Look through the records below and copy each line that includes the word "display".

**********

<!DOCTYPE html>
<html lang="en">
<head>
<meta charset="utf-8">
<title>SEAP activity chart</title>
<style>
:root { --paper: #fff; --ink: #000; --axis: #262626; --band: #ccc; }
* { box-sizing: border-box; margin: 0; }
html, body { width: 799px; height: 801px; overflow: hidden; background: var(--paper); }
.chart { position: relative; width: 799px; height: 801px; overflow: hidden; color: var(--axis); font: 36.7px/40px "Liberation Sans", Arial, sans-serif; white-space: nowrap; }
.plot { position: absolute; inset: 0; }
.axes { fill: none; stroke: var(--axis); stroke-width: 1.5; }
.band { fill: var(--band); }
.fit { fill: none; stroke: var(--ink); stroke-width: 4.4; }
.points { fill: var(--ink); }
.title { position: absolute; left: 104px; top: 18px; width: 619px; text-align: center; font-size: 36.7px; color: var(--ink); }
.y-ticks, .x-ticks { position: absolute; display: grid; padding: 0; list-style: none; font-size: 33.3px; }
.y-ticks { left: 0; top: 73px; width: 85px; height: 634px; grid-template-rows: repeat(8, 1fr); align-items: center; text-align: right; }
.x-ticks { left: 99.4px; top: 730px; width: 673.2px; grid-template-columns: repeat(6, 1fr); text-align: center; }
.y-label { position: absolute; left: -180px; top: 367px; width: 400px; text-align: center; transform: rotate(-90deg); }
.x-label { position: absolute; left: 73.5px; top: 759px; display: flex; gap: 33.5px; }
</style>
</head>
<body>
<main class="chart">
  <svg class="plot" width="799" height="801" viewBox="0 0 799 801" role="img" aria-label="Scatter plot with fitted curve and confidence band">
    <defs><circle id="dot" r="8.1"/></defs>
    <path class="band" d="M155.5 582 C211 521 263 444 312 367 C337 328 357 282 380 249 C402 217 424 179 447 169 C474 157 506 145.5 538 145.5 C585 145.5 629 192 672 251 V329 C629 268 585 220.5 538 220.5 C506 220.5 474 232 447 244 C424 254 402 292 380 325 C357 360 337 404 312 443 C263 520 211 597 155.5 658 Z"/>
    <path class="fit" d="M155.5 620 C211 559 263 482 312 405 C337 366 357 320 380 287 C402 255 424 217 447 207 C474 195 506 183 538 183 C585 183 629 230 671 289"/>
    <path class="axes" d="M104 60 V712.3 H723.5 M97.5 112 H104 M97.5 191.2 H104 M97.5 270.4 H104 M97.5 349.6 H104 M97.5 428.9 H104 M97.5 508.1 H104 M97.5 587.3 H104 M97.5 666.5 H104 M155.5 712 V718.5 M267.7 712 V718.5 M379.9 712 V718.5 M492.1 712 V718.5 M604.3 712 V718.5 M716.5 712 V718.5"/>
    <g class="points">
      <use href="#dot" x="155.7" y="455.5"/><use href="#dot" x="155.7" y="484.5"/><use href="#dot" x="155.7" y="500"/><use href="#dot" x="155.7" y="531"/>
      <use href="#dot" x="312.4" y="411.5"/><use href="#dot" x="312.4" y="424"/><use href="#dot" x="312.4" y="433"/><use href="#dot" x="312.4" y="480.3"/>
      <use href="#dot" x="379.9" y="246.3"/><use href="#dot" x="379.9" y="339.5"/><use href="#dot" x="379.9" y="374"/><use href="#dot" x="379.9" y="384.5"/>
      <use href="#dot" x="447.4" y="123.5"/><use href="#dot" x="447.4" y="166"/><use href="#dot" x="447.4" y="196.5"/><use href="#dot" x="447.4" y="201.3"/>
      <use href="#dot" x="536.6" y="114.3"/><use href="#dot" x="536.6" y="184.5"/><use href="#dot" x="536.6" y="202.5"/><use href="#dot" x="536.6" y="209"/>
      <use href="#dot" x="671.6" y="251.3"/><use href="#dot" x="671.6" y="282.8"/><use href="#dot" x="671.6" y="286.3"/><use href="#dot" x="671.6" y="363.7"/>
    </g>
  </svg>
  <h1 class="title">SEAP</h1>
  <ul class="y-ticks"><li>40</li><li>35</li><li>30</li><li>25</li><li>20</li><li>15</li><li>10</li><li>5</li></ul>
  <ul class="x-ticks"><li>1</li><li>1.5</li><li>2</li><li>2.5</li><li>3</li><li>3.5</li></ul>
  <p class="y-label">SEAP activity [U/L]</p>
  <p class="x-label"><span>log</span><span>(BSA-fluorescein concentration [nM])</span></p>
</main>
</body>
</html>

**********

### Solution for this problem:
.y-ticks, .x-ticks { position: absolute; display: grid; padding: 0; list-style: none; font-size: 33.3px; }
.x-label { position: absolute; left: 73.5px; top: 759px; display: flex; gap: 33.5px; }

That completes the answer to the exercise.